Chucho Valdés Quartet played the Gaillard Center on Thursday, May 31.

Somebody better check the roof at the the Gaillard Center. A giant of a man left his mark. Pianist Chucho Valdés and his mighty quartet executed flawlessly, bringing a welcomed vitality to this year’s Spoleto jazz series for its pinnacle jazz performance.

The hall’s energy was palpable as the Cuban-born, Grammy Award-winning bandleader took to the stage, sporting his backwards-facing, classic Kangol cap. Valdés took his seat at a piano that seemed dwarfed by his presence.

Before anyone could blink, two hours had passed. Valdes’s intoxicating set was a contemporary amalgamation of genres, yielding a visceral journey through “American” music. The free-flowing performance felt more like a two-hour dance, with recognizable melodies and riffs from standard jazz, blues, gospel and classical repertoire, marvelously coalescing with the ensemble’s sophisticated harmonies and rhythm, all of it rooted in the Latin tradition, especially Afro-Cuban.

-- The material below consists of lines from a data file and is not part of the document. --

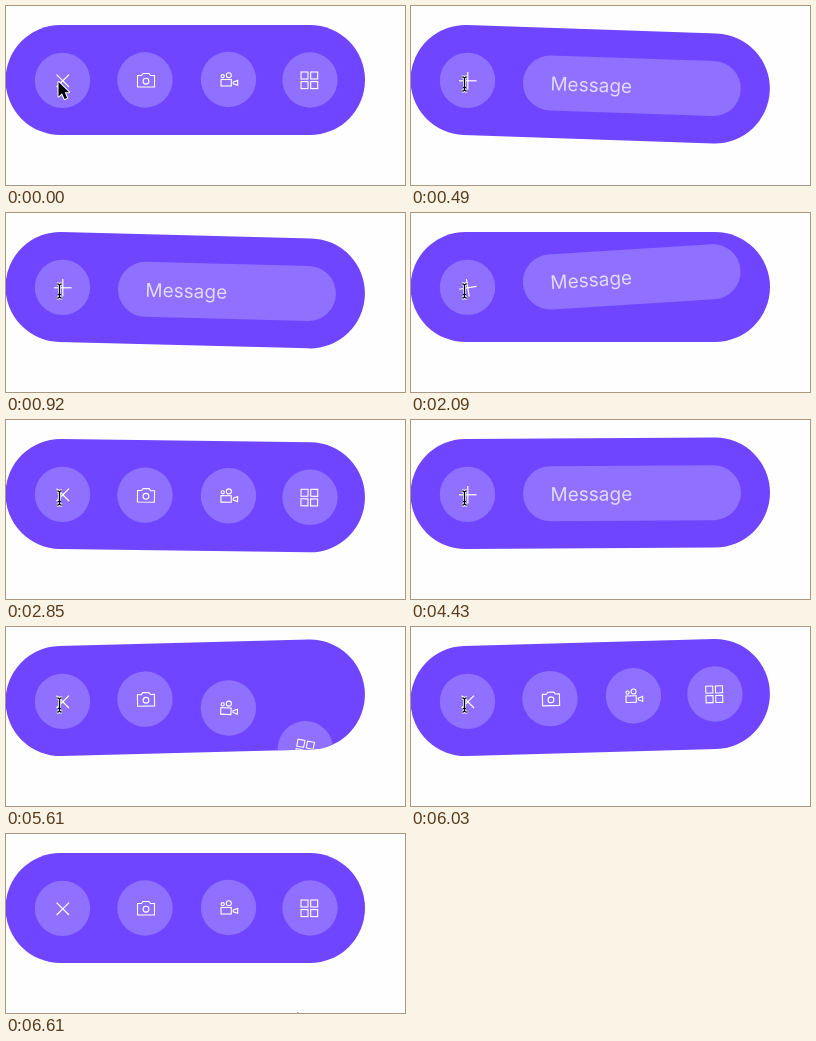
These frames come from a looping animation (399 by 179 pixels, 7030 ms). An HTML page with a canvas:

```html
<!DOCTYPE html>
<html lang="en">
<head>
<meta charset="utf-8">
<title>Swinging message bar</title>
<style>
html, body { margin: 0; width: 100%; height: 100%; overflow: hidden; background: #fefefe; }
canvas { display: block; width: 399px; height: 179px; }
</style>
</head>
<body>
<canvas id="stage"></canvas>
<script>
const W = 399, H = 179, LOOP = 7030;
const PIVOT = { x: 56, y: 74 };
const canvas = document.getElementById('stage');
const ctx = canvas.getContext('2d');
const dpr = window.devicePixelRatio || 1;
canvas.width = W * dpr;
canvas.height = H * dpr;

// Swing of the bar: [ms since click, degrees]
const HIT_DOWN = [[150, 0], [270, 5.1], [440, -3.8], [640, 1.5], [830, -1.1], [980, 0.25], [1100, 0]];
const HIT_UP = [[150, 0], [440, -5.5], [860, 1.2], [1010, -0.5], [1130, 0]];

const CLICKS = [
  { at: 290, menu: false },
  { at: 2060, menu: true },
  { at: 3670, menu: false },
  { at: 5360, menu: true }
];

const clamp = v => Math.max(0, Math.min(1, v));
const smooth = p => (1 - Math.cos(Math.PI * clamp(p))) / 2;

function swing(keys, t) {
  if (t <= keys[0][0]) return 0;
  for (let i = 1; i < keys.length; i++) {
    const [t0, a] = keys[i - 1], [t1, b] = keys[i];
    if (t < t1) return a + (b - a) * smooth((t - t0) / (t1 - t0));
  }
  return 0;
}

function turn(deg, draw, x = PIVOT.x, y = PIVOT.y) {
  ctx.save();
  ctx.translate(x, y);
  ctx.rotate(deg * Math.PI / 180);
  ctx.translate(-x, -y);
  draw();
  ctx.restore();
}

function pill(x, y, w, h) {
  ctx.beginPath();
  ctx.roundRect(x, y, w, h, h / 2);
}

function disc(x, y) {
  ctx.fillStyle = '#8f70ff';
  ctx.beginPath();
  ctx.arc(x, y, 27.7, 0, Math.PI * 2);
  ctx.fill();
}

function line(points, close) {
  ctx.beginPath();
  points.forEach(([x, y]) => ctx.lineTo(x, y));
  if (close) ctx.closePath();
  ctx.stroke();
}

function ring(x, y, r) {
  ctx.beginPath();
  ctx.arc(x, y, r, 0, Math.PI * 2);
  ctx.stroke();
}

function camera() {
  line([[131.5, 69.5], [135.5, 69.5], [137, 67.5], [143, 67.5], [144.5, 69.5],
        [148.5, 69.5], [148.5, 81], [131.5, 81]], true);
  ring(140, 75.2, 2.9);
}

function video() {
  ring(216.7, 70.2, 1.6);
  ring(222.8, 69.2, 2.5);
  ctx.strokeRect(215, 73.5, 10.3, 6.5);
  line([[227.3, 76], [231.7, 74.3], [231.7, 79.3], [227.3, 77.8]], true);
}

function grid() {
  for (const x of [295, 304.7])
    for (const y of [66, 75.6]) ctx.strokeRect(x, y, 7, 7);
}

const ITEMS = [
  { x: 139, y: 74, icon: camera, delay: 76 },
  { x: 222.5, y: 73.5, icon: video, delay: 125 },
  { x: 304, y: 74, icon: grid, delay: 159 }
];

function menuItem(item) {
  disc(item.x, item.y);
  ctx.strokeStyle = '#fff';
  ctx.lineWidth = 1.1;
  item.icon();
}

function messageField() {
  ctx.fillStyle = '#8f70ff';
  pill(112, 46.7, 218, 55);
  ctx.fill();
  ctx.fillStyle = '#e2daff';
  ctx.font = '19px Inter, "Open Sans", sans-serif';
  ctx.fillText('Message', 139.5, 81.5);
}

function arrow(x, y) {
  ctx.save();
  ctx.translate(x, y);
  ctx.beginPath();
  [[0.5, 0], [0.5, 14.5], [4, 11.3], [6.6, 17], [9.2, 15.9], [6.7, 10.3], [11, 10.3]]
    .forEach(([px, py]) => ctx.lineTo(px, py));
  ctx.closePath();
  ctx.lineJoin = 'round';
  ctx.strokeStyle = '#fff';
  ctx.lineWidth = 2;
  ctx.stroke();
  ctx.fillStyle = '#000';
  ctx.fill();
  ctx.restore();
}

function beam(x, y) {
  for (const [color, width] of [['#fff', 3], ['#000', 1.2]]) {
    ctx.strokeStyle = color;
    ctx.lineWidth = width;
    line([[x - 2.7, y - 7], [x - 1, y - 7], [x, y - 6], [x, y + 6], [x - 1, y + 7], [x - 2.7, y + 7]]);
    line([[x + 2.7, y - 7], [x + 1, y - 7], [x, y - 6], [x, y + 6], [x + 1, y + 7], [x + 2.7, y + 7]]);
    line([[x - 1.5, y + 3.5], [x + 1.5, y + 3.5]]);
  }
}

function cursor(t) {
  if (t >= 120 && t < 6060) return beam(53.5, 78);
  const p = t < 120 ? 0 : smooth((t - 6060) / 540);
  arrow(52 + 239 * p, 76 + 102 * p);
}

function draw(t) {
  const click = CLICKS.filter(c => c.at <= t).pop() || { at: -2000, menu: true };
  const s = t - click.at;
  const tilt = swing(click.menu ? HIT_UP : HIT_DOWN, s);

  ctx.setTransform(dpr, 0, 0, dpr, 0, 0);
  ctx.fillStyle = '#fefefe';
  ctx.fillRect(0, 0, W, H);

  turn(tilt, () => {
    ctx.fillStyle = '#7045ff';
    pill(-0.5, 19, 359.5, 110);
    ctx.fill();
    ctx.clip();

    const out = clamp(s / (click.menu ? 155 : 180));
    const fall = click.menu ? out * out : 1 - out * out;
    if (fall < 1) turn(-90 * fall, messageField);

    for (const item of ITEMS) {
      const drop = click.menu
        ? (1 - clamp((s - item.delay) / 200)) ** 3
        : clamp(s / 200) ** 2;
      if (drop < 1) turn(80 * drop, () => menuItem(item));
    }
  });

  disc(56.5, 74.4);
  const spin = clamp(s / 150);
  turn(-45 * (click.menu ? spin : 1 - spin), () => {
    ctx.strokeStyle = '#fff';
    ctx.lineWidth = 1.2;
    line([[48, 74.8], [65.6, 74.8]]);
    line([[56.8, 66], [56.8, 83.6]]);
  }, 56.8, 74.8);

  cursor(t);
}

const start = performance.now();
function frame() {
  draw((performance.now() - start) % LOOP);
  requestAnimationFrame(frame);
}
frame();
</script>
</body>
</html>
```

Combined, the quartet was a ceremonious polyrhythmic force that made way for breathtaking moments of individual luster. While Valdés was unmistakably the captain of this musical vessel, bassist Yelsy Heredia was second in command. His physical energy, rhythmic sensibility, and vocal expression was enthralling. Percussionist Yaroldy Abreu Robles and drummer Dafnis Prieto made for a well-oiled machine with their precision, musicality and expansive use of battery.

Valdés closed his set with a medley of standards, including “My Foolish Heart,” “Waltz for Debby,” “Take the ‘A’ Train” and a handful of others, masterfully interwoven. Before he had lifted his hands from the keys, roars and whistles filled the air. “Otra! Otra!,” the noticeable Latino contingent proclaimed, hinting at an encore. Valdés obliged, returning to the stage for a spirited arrangement of Puerto Rican composer Rafael Hernández Marín’s “El cumbanchero.”

Valdés let the music speak. There was no barrier, no wall, no misinterpretation, no miscommunication. Just music that left a capacity crowd awestruck and markedly more alive.

Maestro Chucho Valdés is what makes America great. His improvisation is a culminating celebration of the shared experience of the Americas, a unifying exemplar of human survival, exchange, migration and evolution. Whether performing with Irakere, solo, or as part of his various ensembles, throughout his illustrious career his commitment to forging connections makes him a legend.

There are giants among us. Valdés is one of them. ¡Gracias, Chucho!

Reviewer Leah Suarez is a musician in Charleston.